### Source texts of formatted documents
+ + + +
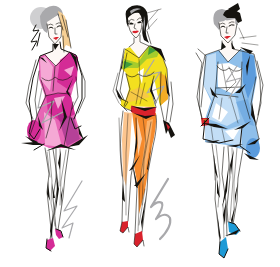
<!DOCTYPE html>
<html lang="en">
<head>
<meta charset="utf-8">
<title>Three fashion sketches</title>
<style>
:root {
  --paper: #ffffff; --ink: #15130f; --smoke: #a9a9ac; --mist: #cfcfd1;
  --magenta: #d42b96; --pink: #e765b5; --blush: #f5a9d5; --plum: #8d2480;
  --blond: #f6cf94; --yellow: #f3e01f; --lime: #a5cc2c; --green: #3f9d3c;
  --orange: #f58a2c; --apricot: #fbb26a; --red: #d8222c;
  --sky: #8fbfea; --ice: #c3def6; --blue: #5b9bdc; --cyan: #1d9ad6;
  --skin: #fdf8f5;
}
html, body { margin: 0; background: var(--paper); overflow: hidden; }
svg { display: block; width: 280px; height: 267px; }
.hair-line, .fine, .pen, .scribble { fill: none; stroke: var(--ink); stroke-linecap: round; stroke-linejoin: round; }
.hair-line { stroke-width: .4; }
.fine { stroke-width: .6; }
.pen { stroke-width: 1; }
.scribble { stroke: var(--smoke); stroke-width: 1.2; }
.bold { stroke-width: 2.2; }
.solid { fill: var(--ink); }
.skin { fill: var(--skin); }
.lips { fill: var(--red); }
</style>
</head>
<body>
<svg viewBox="0 0 280 267" role="img" aria-label="Ink and colour sketches of three women walking in fashion outfits">

  <g id="pink-dress-model">
    <path class="scribble" d="M82 181 L64 211 L77 206 L62 228 L73 223 L69 238"/>
    <g class="head">
      <circle cx="41" cy="18" r="11" fill="var(--mist)"/>
      <path d="M40 16 Q46 4 56 6 Q62 8 63 14 L55 17 L48 22 L47 33 Q40 30 40 16Z" fill="var(--smoke)"/>
      <path class="skin" d="M47 22 L58 15 L62 25 L61 35 L55 44 L49 38Z"/>
      <path d="M58 11 Q66 13 67 25 L71 47 L66 45 L63 50 L62 34 L60 19Z" fill="var(--blond)"/>
      <path class="skin" d="M53 42 L60 40 L61 49 L72 54 L56 66 L41 56 L53 50Z"/>
      <path class="pen" d="M49 28 Q51 26 53 28 M57 27 Q59 25 61 26"/>
      <path class="fine" d="M48 25 Q51 23 53 25 M56 24 Q59 22 61 23 M55 28 L55 34 L57 34"/>
      <path class="lips" d="M53 38 L56 37 L59 37 L56 40Z"/>
      <path class="fine" d="M47 24 L49 37 L55 44 L61 37 L62 27 M66 20 L71 48 M62 15 L68 37 M63 36 L64 52 M58 14 L63 30"/>
      <path class="pen" d="M36 25 L33 31 L39 30 L31 42 L37 41 L32 50 M40 33 L37 46"/>
    </g>
    <g class="dress">
      <path d="M39 57 L45 54 L55 66 L69 52 L77 56 L76 78 L71 96 L76 119 L82 139 L68 148 L49 148 L29 139 L38 113 L45 96 L39 79Z" fill="var(--pink)"/>
      <path d="M60 60 L71 52 L78 57 L77 80 L69 90 L57 82Z" fill="var(--magenta)"/>
      <path d="M40 60 L45 56 L53 67 L50 91 L41 80Z" fill="var(--blush)"/>
      <path d="M46 95 L70 92 L75 114 L61 122 L48 112Z" fill="var(--magenta)"/>
      <path d="M57 113 L74 118 L80 139 L67 146Z" fill="var(--plum)" opacity=".55"/>
      <path d="M44 112 L55 120 L62 147 L45 145Z" fill="var(--blush)"/>
      <ellipse cx="34" cy="131" rx="7" ry="11" fill="var(--magenta)"/>
      <path d="M64 70 L74 66 L71 76Z M54 98 L65 96 L58 109Z" fill="var(--blush)"/>
    </g>
    <path class="scribble" d="M42 88 L38 108 L54 101 L42 123 L63 112"/>
    <g class="ink">
      <path class="pen" d="M53 44 L53 51 L40 56 L33 78 L29 101 L32 121 M60 42 L61 49 L76 55 L82 76 L82 99 L74 119"/>
      <path class="fine" d="M36 60 L29 85 L26 103 L33 119 M39 71 L35 100 L37 116 M77 59 L85 81 L85 97 L78 113 M76 77 L78 97 L72 109"/>
      <path class="fine" d="M45 55 L56 66 L69 53 M41 80 L46 96 L38 113 L29 138 M55 66 L53 91 M73 102 L64 146 M45 96 L58 93 L70 94 M42 78 Q49 84 55 77 Q62 84 72 76 M52 101 L51 120 L46 138"/>
      <path class="solid" d="M69 51 L76 57 L78 72 L74 60Z M73 78 L68 91 L77 112 L71 98 L66 92Z M53 44 L59 44 L55 50Z M39 57 L47 63 L43 58Z M61 98 L67 117 L59 131 L64 117Z"/>
      <path class="solid" d="M21 143 L36 142 L45 145 L33 145Z M25 136 L38 142 L35 144Z M46 151 L61 144 L76 150 L61 147Z M68 147 L88 135 L79 145Z M78 125 L84 140 L79 134Z M38 116 L43 130 L39 126Z"/>
      <path class="pen" d="M32 121 L29 133 L34 139 L40 129 M71 118 L75 129 L81 126 M34 150 L44 144"/>
    </g>
    <g class="legs">
      <path class="fine" d="M45 148 L49 174 L47 192 L52 238 M56 149 L56 178 L53 198 L56 229 M69 148 L65 176 L63 197 L58 230 M53 149 L58 183 L55 205 L50 240"/>
      <path class="hair-line" d="M49 149 L52 181 L51 203 L55 226 M66 150 L61 181 L60 205 M60 149 L60 186 M47 152 L50 177"/>
      <path class="solid" d="M61 150 L60 170 L58 163Z M52 183 L55 198 L53 198Z M63 186 L61 206 L61 195Z M56 173 L59 189 L55 216 L57 190Z M48 181 L50 201 L47 194Z M53 213 L52 238 L50 231Z"/>
    </g>
    <g class="shoes">
      <path d="M55 229 L60 230 L63 237 L59 239 L56 235Z" fill="var(--magenta)"/>
      <path d="M47 240 L53 238 L55 246 L50 251 L46 248Z" fill="var(--magenta)"/>
      <path class="pen" d="M56 229 L61 231 L63 237 M47 239 L46 248 L51 251"/>
    </g>
  </g>

  <g id="yellow-top-model">
    <path class="scribble bold" d="M168 179 L151 207 Q158 200 162 203 Q164 207 156 219 Q166 211 170 218 Q172 227 160 239"/>
    <g class="head">
      <path class="solid" d="M126 18 Q124 9 132 6 Q143 3 147 12 Q149 20 146 28 Q145 35 149 43 L144 40 Q141 33 143 24 L138 13 L129 17 L128 27 Q126 23 126 18Z"/>
      <path d="M130 11 Q135 7 141 9 Q135 10 131 14Z M144 16 Q146 23 144 32 Q143 24 144 16Z" fill="var(--smoke)"/>
      <path class="skin" d="M128 18 Q133 12 139 13 Q143 18 142 26 Q141 33 136 38 Q130 34 128 26Z"/>
      <path class="skin" d="M133 35 L140 33 L140 42 L149 46 L139 58 L130 47 L134 43Z"/>
      <path class="fine" d="M128 20 Q128 32 136 38 Q142 33 142 23 M129 21 Q131 18 134 20 M137 20 Q139 17 142 18 M135 24 L134 28 L136 29"/>
      <path class="solid" d="M129 24 Q131 21 134 24 Q131 25 129 24Z M137 23 Q139 20 142 22 Q140 24 137 23Z"/>
      <path class="fine" d="M129 24 L127 22 M130 23 L129 21 M142 22 L144 20 M141 21 L142 20"/>
      <path class="lips" d="M132 32 Q134 30 135 31 Q137 30 139 31 Q136 35 132 32Z"/>
      <path class="fine" d="M134 38 L134 43 L129 47 M140 35 L140 42 L149 46 M146 12 L149 29 M147 31 L151 44"/>
      <path class="hair-line" d="M147 13 L161 9 M146 24 L158 10 M147 30 L157 19"/>
    </g>
    <g class="top">
      <path d="M125 49 L130 47 L139 58 L149 46 L160 50 L167 69 L168 99 L160 106 L154 78 L151 90 L155 107 L124 106 L129 89 L126 73 L122 69Z" fill="var(--yellow)"/>
      <path d="M149 46 L160 50 L157 57 L147 59 L138 68 L129 68 L122 69 L124 59 L138 63Z" fill="var(--lime)"/>
      <path d="M149 47 L157 50 L148 55Z M124 61 L133 64 L124 69Z" fill="var(--green)"/>
      <path d="M159 72 L167 77 L168 99 L161 105Z" fill="var(--orange)" opacity=".6"/>
      <path d="M128 92 L140 87 L150 97 L126 103Z" fill="var(--apricot)" opacity=".5"/>
      <path d="M138 72 L144 68 L142 84Z" fill="var(--paper)"/>
    </g>
    <g class="trousers">
      <path d="M124 108 L156 110 Q158 124 153 145 L148 172 L147 188 L142 232 L135 235 L137 188 L134 170 L128 222 L122 222 L123 183 Q119 140 124 108Z" fill="var(--paper)"/>
      <path d="M132 112 L156 113 Q157 127 152 146 L148 172 L145 190 L139 214 L138 187 L134 166 L136 143Z" fill="var(--orange)"/>
      <path d="M124 112 L132 113 L130 146 L126 186 L123 176 L122 140Z" fill="var(--apricot)" opacity=".75"/>
      <path d="M147 121 L153 119 L148 157 L143 186 L141 171 L144 148Z" fill="var(--apricot)"/>
      <path d="M137 117 L142 139 L138 156Z" fill="var(--paper)" opacity=".6"/>
    </g>
    <g class="belt">
      <path d="M130 105 L140 108 L156 107 L155 116 L141 116 L131 112Z" fill="var(--red)"/>
      <path d="M121 98 L132 104 L130 110 L121 106Z" fill="var(--yellow)"/>
      <path class="solid" d="M131 106 L144 108 L157 107 L145 111Z M133 113 L145 116 L155 115 L146 119Z"/>
      <path class="fine" d="M119 98 L128 102 L124 108 L132 111 M120 104 L127 111"/>
    </g>
    <path class="scribble" d="M154 60 L144 76 L160 72 L147 93 L164 86 L155 104"/>
    <g class="ink">
      <path class="fine" d="M125 49 L139 58 L149 46 L160 50 L167 69 L169 99 L166 121 M124 49 L120 71 L116 90 L121 101 M127 53 L123 74 L120 91 L124 100"/>
      <path class="fine" d="M126 74 Q132 80 138 74 Q147 80 154 72 M126 74 L130 89 L124 106 M154 76 L151 90 L156 107 M161 72 L160 102 L164 121 M171 82 L173 104 L170 122"/>
      <path class="hair-line" d="M139 59 L140 83 L136 104 M131 92 L147 101 M145 83 L140 104 M118 73 L113 91 L119 103"/>
      <path class="solid" d="M125 48 L122 68 L120 72Z M149 45 L161 49 L166 62 L158 52Z M153 78 L152 90 L157 104 L150 91Z M165 72 L170 97 L167 93Z M116 88 L123 100 L118 97Z"/>
      <path class="solid" d="M163 120 L169 123 L175 135 L171 138 L168 130 L166 134Z"/>
      <path d="M166 123 L170 127 L168 130Z" fill="var(--red)"/>
      <path class="fine" d="M156 115 Q158 126 153 146 L148 172 L147 190 L142 232 M123 111 Q118 142 123 181 L122 222 M136 118 L137 143 L131 176 L128 221 M133 168 L137 188 L135 234"/>
      <path class="hair-line" d="M143 118 L146 143 L140 180 L138 231 M128 114 L126 153 L126 215 M151 122 L144 160 L142 205 M119 118 L120 150 L122 176 M145 189 L139 225"/>
      <path class="solid" d="M137 128 L137 146 L134 158Z M133 165 L138 188 L136 187Z M151 146 L148 170 L147 169Z M146 196 L142 229 L141 222Z M123 183 L125 202 L122 199Z M129 171 L140 155 L133 169Z M134 186 L146 173 L138 186Z"/>
    </g>
    <g class="shoes">
      <path d="M122 222 L128 221 L128 227 L123 233 L120 231Z" fill="var(--red)"/>
      <path d="M135 234 L142 231 L143 240 L137 247 L134 244Z" fill="var(--red)"/>
      <path class="fine" d="M122 222 L120 231 L123 233 L128 227 L129 232 M135 234 L134 244 L137 247 L143 240 L144 246"/>
    </g>
  </g>

  <g id="blue-dress-model">
    <g class="head">
      <path d="M214 24 Q211 10 222 9 L236 13 L238 25 L225 20 L219 30Z" fill="var(--smoke)"/>
      <path class="skin" d="M219 22 L235 19 L236 31 L228 43 L221 36Z"/>
      <path class="skin" d="M222 40 L231 40 L233 49 L241 49 L228 62 L218 51 L222 49Z"/>
      <path class="solid" d="M223 15 Q225 8 233 9 L240 13 L242 21 L238 23 L235 18 L227 18Z M228 9 L238 3 L240 9 L236 12Z"/>
      <path class="pen" d="M221 27 Q223 25 225 27 M229 26 Q231 24 234 25"/>
      <path class="fine" d="M220 24 Q223 22 225 24 M229 23 Q232 21 234 22 M227 27 L226 33 L228 33 M219 23 L221 36 L228 43 L235 35 L237 24"/>
      <path class="lips" d="M224 37 L227 36 L231 36 L227 39Z"/>
      <path class="hair-line" d="M239 28 L244 39 M240 38 L256 36 M242 43 L258 45"/>
    </g>
    <g class="dress">
      <path d="M206 55 L219 50 L228 62 L241 49 L254 55 L257 77 L252 105 L259 141 L256 157 L245 150 L227 145 L205 142 L205 119 L211 101 L203 84Z" fill="var(--sky)"/>
      <path d="M217 64 L229 63 L242 69 L241 87 L233 94 L218 87Z" fill="var(--paper)"/>
      <path d="M206 56 L216 53 L216 85 L212 100 L203 84Z" fill="var(--ice)"/>
      <path d="M242 51 L254 56 L256 78 L248 99 L243 82Z" fill="var(--blue)"/>
      <path d="M215 94 L235 96 L240 119 L227 126 L208 119Z" fill="var(--ice)"/>
      <path d="M205 124 L226 130 L242 125 L242 146 L224 143 L205 140Z" fill="var(--ice)"/>
      <path d="M216 103 L228 112 L221 122 L212 117Z M225 131 L240 128 L233 140Z" fill="var(--paper)"/>
      <ellipse cx="253" cy="148" rx="7" ry="10" fill="var(--blue)"/>
      <path d="M236 102 L248 99 L254 126 L245 123Z" fill="var(--blue)" opacity=".5"/>
    </g>
    <path d="M201 118 L209 118 L209 125 L202 126Z" fill="var(--red)"/>
    <path d="M203 119 L207 119 L206 123Z" fill="var(--orange)"/>
    <g class="ink">
      <path class="fine" d="M222 41 L222 49 L205 55 L200 80 L199 105 L202 118 M232 41 L233 49 L254 54 L260 80 L261 103 L256 125 M219 51 L228 62 L241 49"/>
      <path class="fine" d="M198 49 L206 56 L204 78 L201 107 M196 53 L202 63 L197 97 L202 119 M257 61 L263 85 L258 115 M256 77 L251 104 L259 139"/>
      <path class="fine" d="M217 66 Q223 74 229 68 Q236 74 242 69 M216 88 L241 87 M215 94 L238 97 M218 62 L215 95 L206 122 M242 62 L241 88 L250 119"/>
      <path class="hair-line" d="M222 64 L227 91 M222 98 L219 119 M230 96 L238 123 M229 67 L236 82 L226 92 M211 126 L213 140 M222 129 L225 143"/>
      <path class="solid" d="M222 42 L226 47 L221 50Z M231 42 L235 49 L232 49Z M240 47 L253 51 L250 54Z M250 55 L247 76 L246 66Z M210 87 L218 98 L212 95Z M235 93 L246 84 L240 93Z M252 102 L256 124 L251 115Z"/>
      <path class="solid" d="M202 123 L216 124 L228 129 L214 127Z M234 130 L251 121 L243 128Z M205 142 L220 140 L214 143Z M226 146 L243 144 L236 147Z M244 153 L259 160 L250 159Z M247 145 L260 138 L255 144Z"/>
      <path class="pen" d="M205 120 L203 139 L219 143 L233 140 M242 127 L240 146 L250 153 M201 126 L209 118"/>
    </g>
    <path class="scribble" d="M237 66 L226 82 L241 78 L229 98"/>
    <g class="legs">
      <path class="fine" d="M212 144 L216 174 L215 199 L220 242 M224 147 L222 174 L226 202 L227 236 M243 149 L238 178 L237 201 L233 224 M228 147 L230 177 L227 207 L228 222"/>
      <path class="hair-line" d="M216 145 L220 180 L218 207 M237 148 L234 182 L234 212 M232 148 L233 180 L230 220 M214 156 L215 180 M223 204 L224 238"/>
      <path class="solid" d="M234 149 L231 175 L230 165Z M217 179 L220 198 L217 193Z M238 182 L235 204 L235 195Z M226 202 L225 225 L223 215Z M229 163 L227 191 L222 208 L225 190Z M214 157 L218 179 L215 172Z M235 206 L232 226 L231 220Z M217 211 L221 240 L219 236Z"/>
    </g>
    <g class="shoes">
      <path d="M228 222 L234 223 L240 231 L236 235 L229 232Z" fill="var(--cyan)"/>
      <path d="M220 242 L226 237 L228 249 L224 258 L219 254Z" fill="var(--cyan)"/>
      <path class="solid" d="M225 236 L240 229 L236 234Z"/>
      <path class="pen" d="M229 222 L235 224 L240 231 M220 242 L219 254 L224 258 L228 249"/>
    </g>
  </g>
</svg>
</body>
</html>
+ + + +
Give again, please, precisely the lines that begin the records and run through the line with "--blond: #f6cf94; --yellow: #f3e01f;" in it, keeping both end lines and dropping any pictures.

### Written solution
<!DOCTYPE html>
<html lang="en">
<head>
<meta charset="utf-8">
<title>Three fashion sketches</title>
<style>
:root {
  --paper: #ffffff; --ink: #15130f; --smoke: #a9a9ac; --mist: #cfcfd1;
  --magenta: #d42b96; --pink: #e765b5; --blush: #f5a9d5; --plum: #8d2480;
  --blond: #f6cf94; --yellow: #f3e01f; --lime: #a5cc2c; --green: #3f9d3c;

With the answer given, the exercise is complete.